The headland where the wedding took place was one of the loveliest places in Bellanor, nestled between two mountains about three miles from town. The homestead here had long fallen into disrepair. The land was used for cattle agistment and nothing else. The bush had reclaimed the land on the bluff and it had taken a working party three days to clear enough room for the portable chairs and the vast marquee and the tiny altar.
There was normally nothing here. Just sea and bushland and native birds-and one solitary grave.
This was the headland where Mike’s mother was buried. Her grave was covered with a mass of native orchids, almost an altar in itself, and it was here that Tess decreed she’d marry.
‘Because we’re going into this with our eyes wide open,’ she told Mile solemnly. ‘You’re not breaking any vow. You’re renewing it, with a difference.’

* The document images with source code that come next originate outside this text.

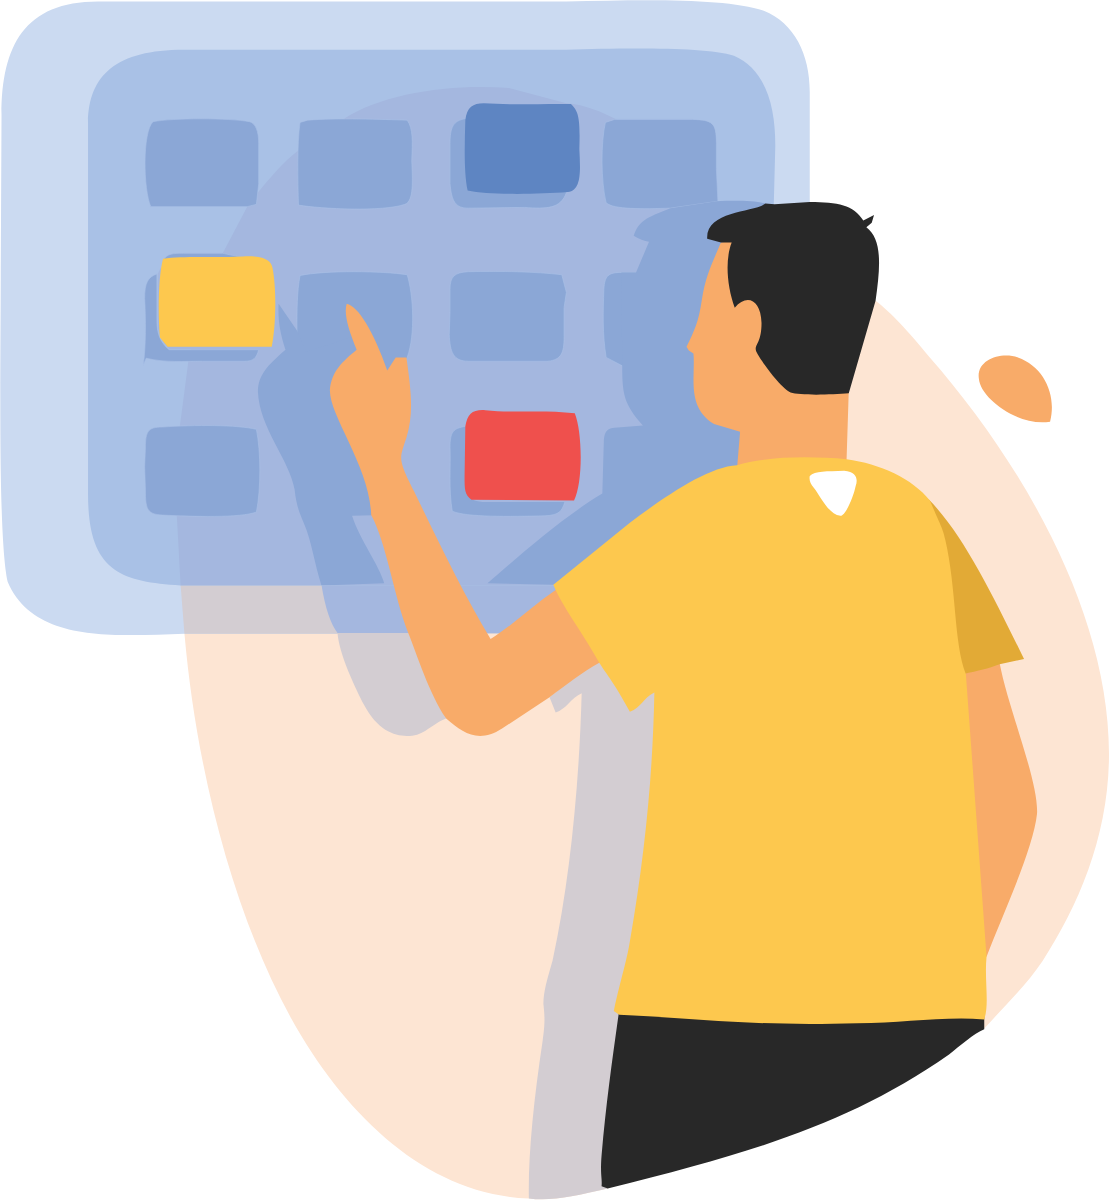
<!DOCTYPE html>
<html lang="en">
<head>
<meta charset="utf-8">
<title>Man choosing a tile on a touch board</title>
<style>
:root{
  --paper:#ffffff;
  --blob:#fde5d3;
  --board-outer:#cbdaf1;
  --board-inner:#a9c1e6;
  --board-tint:#a4b7df;
  --shade:#8ba7d6;
  --shade-warm:#d3cdd2;
  --blue:#5e85c2;
  --yellow:#fdc84e;
  --yellow-dark:#e2aa36;
  --red:#ef504d;
  --skin:#f8ab69;
  --ink:#282828;
}
html,body{margin:0;padding:0;background:var(--paper);overflow:hidden}
.artwork{display:block;width:1109px;height:1200px}
.blob{fill:var(--blob)}
.board-outer{fill:var(--board-outer)}
.board-inner{fill:var(--board-inner)}
.board-tint{fill:var(--board-tint)}
.shade{fill:var(--shade)}
.shade-warm{fill:var(--shade-warm)}
.tile-blue{fill:var(--blue)}
.tile-yellow,.shirt{fill:var(--yellow)}
.tile-red{fill:var(--red)}
.sleeve-back{fill:var(--yellow-dark)}
.skin{fill:var(--skin)}
.ink{fill:var(--ink)}
.label{fill:var(--paper)}
.tiles path{stroke:var(--board-inner);stroke-width:.8}
</style>
</head>
<body>
<svg class="artwork" viewBox="0 0 1449 1568" preserveAspectRatio="none" role="img" aria-label="A man in a yellow shirt seen from behind, pointing at a blue board of tiles">
  <defs>
    <path id="blob-shape" d="M450 155C500 122 590 109 665 115L740 135C765 137 785 146 803 155C840 175 900 275 940 275L1144 393C1165 409 1185 431 1214 466C1335 604 1449 800 1449 985C1449 1090 1410 1182 1362 1256C1341 1287 1315 1312 1286 1344L794 1553C750 1563 720 1570 691 1566C560 1562 452 1460 380 1330C306 1195 257 1010 241 828L236 765L231 674C231 630 232 595 235 557L246 473C255 425 270 375 291 331L323 270C328 262 333 255 340 248C355 230 370 212 388 198C405 182 425 169 450 155Z"/>
    <path id="inner-shape" d="M240 65H740C815 63 922 61 959 73C1000 91 1013 137 1013 190L1011 267V765L236 765C155 760 115 745 115 645V160C116 98 152 65 240 65Z"/>
    <clipPath id="blob-clip"><use href="#blob-shape"/></clipPath>
    <clipPath id="inner-clip"><use href="#inner-shape"/></clipPath>
  </defs>

  <g id="backdrop">
    <use href="#blob-shape" class="blob"/>
    <path class="skin" d="M1279 495C1275 470 1308 459 1330 467C1364 479 1381 516 1372 551C1332 558 1281 521 1279 495Z"/>
  </g>

  <g id="board">
    <path id="outer-shape" class="board-outer" d="M128 2H740C850 -1 950 -2 998 14C1038 30 1058 71 1058 120V828H241C150 831 44 840 10 760C-3 700 1 480 1 350L2 150C2 60 32 2 128 2Z"/>
    <path class="shade-warm" clip-path="url(#blob-clip)" d="M200 740H1050V828H200Z"/>
    <path class="board-tint" d="M420 764C425 795 432 815 441 827H800V764Z"/>
    <use href="#inner-shape" class="board-inner"/>
    <g clip-path="url(#inner-clip)">
      <use href="#blob-shape" class="board-tint"/>
    </g>
  </g>

  <g id="tile-bases" class="shade tiles">
    <path d="M200 159C225 154 300 154 326 159C334 161 338 172 338 187V240L335 267L323 270H197C187 247 186 172 200 159Z"/>
    <path d="M392 160L402 157C440 154 500 156 532 157C540 168 539 185 538 210C539 235 541 263 529 267C500 277 420 273 390 268C389 235 388 190 392 160Z"/>
    <path d="M608 155C592 158 588 166 588 188V240C590 263 595 272 612 272L685 271C715 273 732 273 740 252L700 155Z"/>
    <path d="M791 160L803 156H905C931 157 936 160 936 187V220L938 263L876 272C840 273 802 274 792 265C785 237 785 186 791 160Z"/>
    <path d="M205 358C193 362 189 370 189 390C191 425 190 460 187 478L191 468C215 474 240 472 265 472H320C331 472 335 468 338 457H221C208 446 205 434 205 418Z"/>
    <path d="M213 340C219 331 226 331 240 331H291L335 340Z"/>
    <path d="M392 360C425 353 500 354 532 359C540 385 543 437 532 467L517 500H388V432C388 405 388 382 392 360Z"/>
    <path d="M588 378C588 361 594 356 612 355C655 354 700 355 734 359L740 382L737 402V440C737 462 733 470 716 472H612C592 472 588 460 587 437L588 407Z"/>
    <path d="M789 378C790 360 795 356 812 356H900V490L813 478L792 467C787 437 788 407 789 378Z"/>
    <path d="M190 585C190 563 194 558 212 558C255 555 310 555 335 561C341 590 341 640 335 669C315 677 250 675 212 673C192 672 190 665 190 640L189 610Z"/>
    <path d="M608 557C592 560 588 564 588 585C589 610 586 640 591 668C610 676 665 675 712 674C731 673 734 668 738 656L690 557Z"/>
  </g>

  <g id="cast-shadow">
    <g class="shade" clip-path="url(#inner-clip)">
      <path d="M936 263C960 262 985 262 1000 266V640L723 764L637 762C680 725 735 676 787 645L789 575C790 562 795 560 803 559L840 556C815 528 813 515 813 478L812 356H831L848 316C842 315 835 312 828 308C835 288 845 284 876 272Z"/>
      <path d="M364 397L388 432L400 460L460 440L500 673L460 674C470 705 495 738 502 762L420 765C411 735 408 715 402 697C397 680 388 670 385 640C378 600 339 560 337 512C337 490 350 477 373 457C366 435 363 420 364 397Z"/>
    </g>
    <g class="shade-warm">
      <path d="M441 827C443 855 465 900 475 920C498 964 528 964 545 960C560 955 570 943 583 939L600 930L545 827Z"/>
      <path d="M718 911L726 931C740 927 745 913 760 906C757 1020 745 1150 722 1255C715 1280 710 1295 710 1312C712 1330 712 1338 709 1360C697 1440 690 1510 691 1566C720 1570 750 1563 794 1553L830 1320L860 905L783 860C760 876 740 893 718 911Z"/>
    </g>
  </g>

  <g id="raised-tiles">
    <path class="tile-blue" d="M608 157C610 140 618 135 632 135C665 137 710 136 746 136C757 146 758 158 757 195C758 220 761 249 742 251C700 254 640 255 611 249C606 225 607 190 608 157Z"/>
    <path class="board-tint" d="M210 350L206 358V420C206 434 209 444 221 456H340V440Z"/>
    <path class="tile-yellow" d="M213 338C240 334 280 337 318 335C345 334 354 340 356 350C362 380 360 430 355 453H219L209 441C206 410 207 360 213 338Z"/>
    <path class="board-tint" d="M612 648C618 655 625 656 640 656H738L745 645Z"/>
    <path class="tile-red" d="M608 557C611 541 617 535 634 536C670 540 710 535 751 540C761 565 762 630 750 654L616 653C607 646 607 640 607 622Z"/>
  </g>

  <g id="man">
    <path id="arm-lowered" class="skin" d="M1258 878L1306 866C1317 925 1357 1020 1355 1063C1350 1110 1310 1195 1289 1250L1275 1250Z"/>
    <path id="trousers" class="ink" d="M809 1320H1286V1345C1272 1351 1255 1366 1240 1378C1110 1468 990 1504 794 1553L786 1550C787 1540 784 1535 786 1510C792 1440 800 1385 809 1320Z"/>
    <path id="face-and-neck" class="skin" d="M942 317C930 345 922 360 917 392C913 420 907 433 897 453L900 458L906 462C909 490 896 532 933 554L967 564L963 612L1106 604L1109 510L1080 380L990 310Z"/>
    <path id="hair" class="ink" d="M924 312C922 275 985 278 1000 266L1012 267L1058 264C1095 264 1115 268 1128 288L1142 281L1139 291L1132 297C1152 312 1151 345 1144 393L1109 514C1085 516 1045 517 1033 513C1022 508 1000 480 990 463C982 450 995 453 995 422C994 390 975 384 960 402C950 375 947 340 956 317H942Z"/>
    <path id="arm-raised" class="skin" d="M453 397C468 400 488 433 506 484L517 467H531C537 510 541 540 531 572C522 600 519 598 541 642C575 712 605 775 641 835C670 817 695 792 726 771L745 780L790 860L783 866C760 879 740 895 718 911L656 952C625 972 605 958 583 939C560 905 545 855 533 826C515 780 505 710 485 673C483 610 431 545 431 510C433 485 448 472 466 457C455 430 449 410 453 397Z"/>
    <path class="sleeve-back" d="M1213 652C1260 700 1298 780 1338 861L1306 868C1290 874 1280 876 1258 881L1225 760Z"/>
    <path class="shirt" d="M723 764L823 683C870 648 925 610 963 608C1000 596 1060 596 1106 600C1150 606 1192 625 1215 654C1228 685 1232 690 1235 705C1250 770 1246 840 1262 881L1289 1250C1286 1280 1293 1312 1286 1332C1230 1328 1180 1337 1120 1337C980 1341 920 1331 809 1326L802 1321C812 1275 818 1260 823 1230C843 1115 853 1010 855 905C840 912 838 925 823 930C800 888 795 885 783 866C760 825 740 800 726 771Z"/>
    <path class="label" d="M1058 622C1065 615 1080 616 1103 615C1120 616 1121 627 1118 635C1115 650 1104 675 1098 674C1082 672 1072 648 1063 637C1059 632 1057 628 1058 622Z"/>
  </g>
</svg>
</body>
</html>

And so he was. He was renewing it, with joy thrown in for good measure. With Tess…
And here she was, pulling up in Harvey Begg’s Volvo, with Henry climbing out to proudly take her arm. Henry hardly had the need for his walking-frame now, and there was no way he was using it to give his girl away. His old eyes beamed with happiness and pride.

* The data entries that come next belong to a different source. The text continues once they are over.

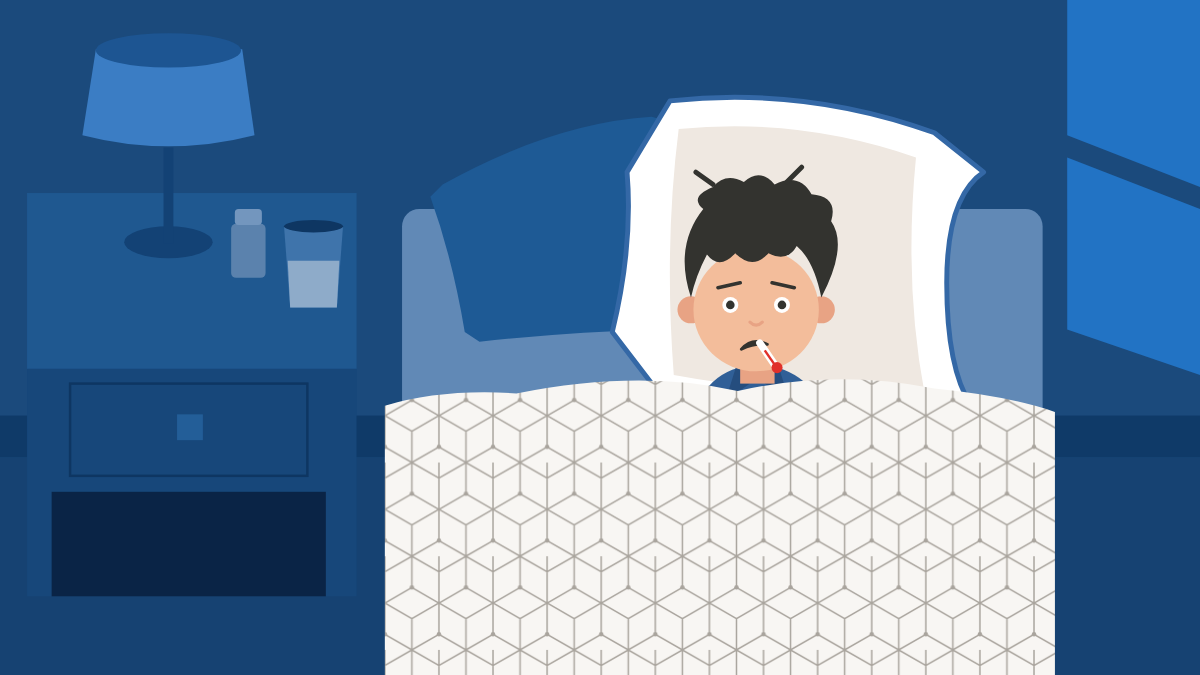
<!DOCTYPE html>
<html lang="en">
<head>
<meta charset="utf-8">
<title>Sick in Bed</title>
<link rel="stylesheet" href="https://fonts.googleapis.com/css2?family=Inter&display=swap">
<style>
  :root {
    --wall: #1b4a7c;
    --baseboard: #0f3a68;
    --floor: #164272;
    --window-pane: #2273c4;
    --stand-top: #1f5890;
    --stand-body: #17477a;
    --stand-line: #0e3662;
    --stand-open: #0a2446;
    --knob: #235e98;
    --lamp-shade: #3b7dc4;
    --lamp-inner: #1d5592;
    --lamp-base: #134275;
    --bottle: #5b82ad;
    --bottle-cap: #7396be;
    --glass: #3f74ab;
    --water: #8eabc9;
    --headboard: #6189b6;
    --pillow-back: #1e5a95;
    --pillow-front: #ffffff;
    --pillow-edge: #3468a6;
    --pillow-inner: #efe8e1;
    --hair: #33332f;
    --skin: #f3bd9b;
    --skin-shade: #e8a384;
    --mouth: #7a3b2e;
    --pajama: #305f97;
    --pajama-dark: #254d7e;
    --blanket: #f8f6f3;
    --blanket-line: #a9a49d;
    --mercury: #e0302a;
  }
  html, body { margin: 0; padding: 0; overflow: hidden; background: var(--wall); font-family: "Inter", sans-serif; }
  .scene { display: block; width: 1200px; height: 675px; }
</style>
</head>
<body>
<svg class="scene" viewBox="0 0 976 549" width="1200" height="675" role="img" aria-label="A feverish boy in bed with a thermometer in his mouth">
  <defs>
    <pattern id="cube-pattern" width="44" height="76.2" patternUnits="userSpaceOnUse" x="313" y="300">
      <rect width="44" height="76.2" fill="var(--blanket)"/>
      <path d="M22 0 L44 12.7 L44 38.1 L22 50.8 L0 38.1 L0 12.7 Z M22 25.4 V0 M22 25.4 L44 38.1 M22 25.4 L0 38.1 M22 50.8 V76.2 M0 63.5 V38.1 M0 63.5 L22 76.2 M44 63.5 V38.1 M44 63.5 L22 76.2 M0 0 V12.7 M44 0 V12.7" fill="none" stroke="var(--blanket-line)" stroke-width="1.2"/>
      <circle cx="22" cy="25.4" r="1.8" fill="var(--blanket-line)"/>
      <circle cx="0" cy="63.5" r="1.8" fill="var(--blanket-line)"/>
      <circle cx="44" cy="63.5" r="1.8" fill="var(--blanket-line)"/>
    </pattern>
  </defs>

  <g id="room">
    <rect width="976" height="549" fill="var(--wall)"/>
    <rect y="338" width="976" height="34" fill="var(--baseboard)"/>
    <rect y="372" width="976" height="177" fill="var(--floor)"/>
  </g>

  <g id="window">
    <polygon points="868,0 976,0 976,152 868,110" fill="var(--window-pane)"/>
    <polygon points="868,128 976,170 976,305 868,268" fill="var(--window-pane)"/>
  </g>

  <g id="nightstand">
    <rect x="22" y="157" width="268" height="143" fill="var(--stand-top)"/>
    <rect x="22" y="300" width="268" height="185" fill="var(--stand-body)"/>
    <rect x="57" y="312" width="193" height="75" fill="none" stroke="var(--stand-line)" stroke-width="2"/>
    <rect x="144" y="337" width="21" height="21" fill="var(--knob)"/>
    <rect x="42" y="400" width="223" height="85" fill="var(--stand-open)"/>
  </g>

  <g id="lamp">
    <ellipse cx="137" cy="197" rx="36" ry="13" fill="var(--lamp-base)"/>
    <rect x="133" y="120" width="8" height="78" fill="var(--lamp-base)"/>
    <path d="M78 40 H197 L207 110 Q137 128 67 110 Z" fill="var(--lamp-shade)"/>
    <ellipse cx="137" cy="41" rx="59" ry="14" fill="var(--lamp-inner)"/>
  </g>

  <g id="pill-bottle">
    <rect x="188" y="182" width="28" height="44" rx="4" fill="var(--bottle)"/>
    <rect x="191" y="170" width="22" height="13" rx="3" fill="var(--bottle-cap)"/>
  </g>

  <g id="water-glass">
    <path d="M231 184 H279 L274 250 H236 Z" fill="var(--glass)"/>
    <path d="M234 212 H276 L274 250 H236 Z" fill="var(--water)"/>
    <ellipse cx="255" cy="184" rx="24" ry="5" fill="var(--stand-line)"/>
  </g>

  <g id="bed">
    <rect x="327" y="170" width="521" height="200" rx="14" fill="var(--headboard)"/>
    <path d="M360 150 Q450 100 530 95 L548 100 Q555 190 540 268 Q460 270 390 278 L378 270 Q368 210 350 160 Z" fill="var(--pillow-back)"/>
    <path d="M545 82 Q655 70 760 108 L800 140 Q770 160 770 230 Q770 300 790 330 L762 345 Q640 345 540 325 L498 270 Q515 200 510 140 Z" fill="var(--pillow-front)" stroke="var(--pillow-edge)" stroke-width="4" stroke-linejoin="round"/>
    <path d="M552 105 Q650 95 745 128 Q735 230 752 320 Q640 322 548 305 Q540 200 552 105 Z" fill="var(--pillow-inner)"/>
  </g>

  <g id="boy">
    <path d="M560 360 Q565 306 605 298 L628 298 Q668 306 680 360 Z" fill="var(--pajama)"/>
    <path d="M600 294 L590 326 L610 312 Z M632 294 L642 326 L622 312 Z" fill="var(--pajama-dark)"/>
    <rect x="602" y="284" width="28" height="28" fill="var(--skin-shade)"/>
    <circle cx="562" cy="252" r="11" fill="var(--skin-shade)"/>
    <circle cx="668" cy="252" r="11" fill="var(--skin-shade)"/>
    <ellipse cx="615" cy="252" rx="51" ry="50" fill="var(--skin)"/>
    <path d="M562 242 Q548 200 572 170 Q560 160 580 152 Q590 140 605 148 Q618 136 630 150 Q650 140 660 158 Q682 160 676 180 Q690 200 668 242 Q662 212 648 200 Q640 214 625 206 Q612 220 598 206 Q585 220 575 207 Q566 224 562 242 Z" fill="var(--hair)"/>
    <path d="M580 150 L566 140 M640 148 L652 136" stroke="var(--hair)" stroke-width="4" stroke-linecap="round"/>
    <path d="M584 234 L602 230 M628 230 L646 234" stroke="var(--hair)" stroke-width="3" stroke-linecap="round"/>
    <circle cx="594" cy="248" r="6.5" fill="#fff"/>
    <circle cx="594" cy="248" r="3.5" fill="var(--hair)"/>
    <circle cx="636" cy="248" r="6.5" fill="#fff"/>
    <circle cx="636" cy="248" r="3.5" fill="var(--hair)"/>
    <path d="M610 262 Q615 267 620 262" fill="none" stroke="var(--skin-shade)" stroke-width="2.5" stroke-linecap="round"/>
    <path d="M603 284 Q612 274 624 280 Q613 279 603 284 Z" fill="var(--mouth)" stroke="var(--hair)" stroke-width="2.5" stroke-linejoin="round" stroke-linecap="round"/>
    <g id="thermometer">
      <line x1="618" y1="279" x2="631" y2="298" stroke="#fff" stroke-width="6" stroke-linecap="round"/>
      <line x1="622" y1="285" x2="631" y2="298" stroke="var(--mercury)" stroke-width="2"/>
      <circle cx="632" cy="299" r="4.5" fill="var(--mercury)"/>
    </g>
  </g>

  <g id="blanket">
    <path d="M313 330 Q360 316 420 320 Q520 300 600 318 Q680 300 760 316 Q820 322 858 335 V549 H313 Z" fill="url(#cube-pattern)"/>
  </g>
</svg>
</body>
</html>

Louise and Hannah fluttered forward, fast friends now with no trace of the Horrible Hannah of old. They adjusted Tessa’s dress, a floating confection of white lace, cut low at the breast and flaring out in soft clouds to form a train behind. It wasn’t entirely white. It had soft, fine red ribbons laced through the bodice, and on her feet she was wearing…
Mike blinked. She was wearing red stilettos-the red stilettos he’d fallen in love with the first time he’d seen them! The first time he’d seen her.
Tess. His lovely Tess. His gorgeous, crazy, wonderful bride! Her wonderous red hair was floating free, and he thought he’d never seen anything more beautiful in his life.
He glanced to the front row where Tessa’s mother was sitting. She was a firebrand just like her daughter, and she was sitting serenely with a dog lead in her hand. The lead was attached to a gleaming, groomed and handsome Strop, resplendent in crimson bow.
Strop was looking so mournful he was almost smiling.
Of course he was smiling. This was so right. All the pieces of Mike’s jumbled life were fitting together, and his Tessa was walking steadily toward him.
Tessa… His bride…
And her eyes were loving him.
There were no doubts in Mike’s heart now. There were no doubts at all. This was right. This was his fate. This was where he was meant to be.
Everything seemed to hush as Mike and Tessa made their marriage vows.
And it was right for this marriage to take place here. Drifting around them was the spirit of times past-the echoes of the love Mike had once had here with his mother. It was an echo that would now resound down the generations, with Mike’s and Tessa’s children, and with their children’s children, and beyond.
There was no judgement here. There was only love. There was love and there was happiness, and there was all the hope in the world for a future of joy.
Marion Lennox has had a variety of careers-medical receptionist, computer programmer and teacher. Married, with two young children, she now lives in rural Victoria, Australia. Her wish for an occupation that would allow her to remain at home with her children, her dogs, the cat and the budgie led her to attempt writing a novel.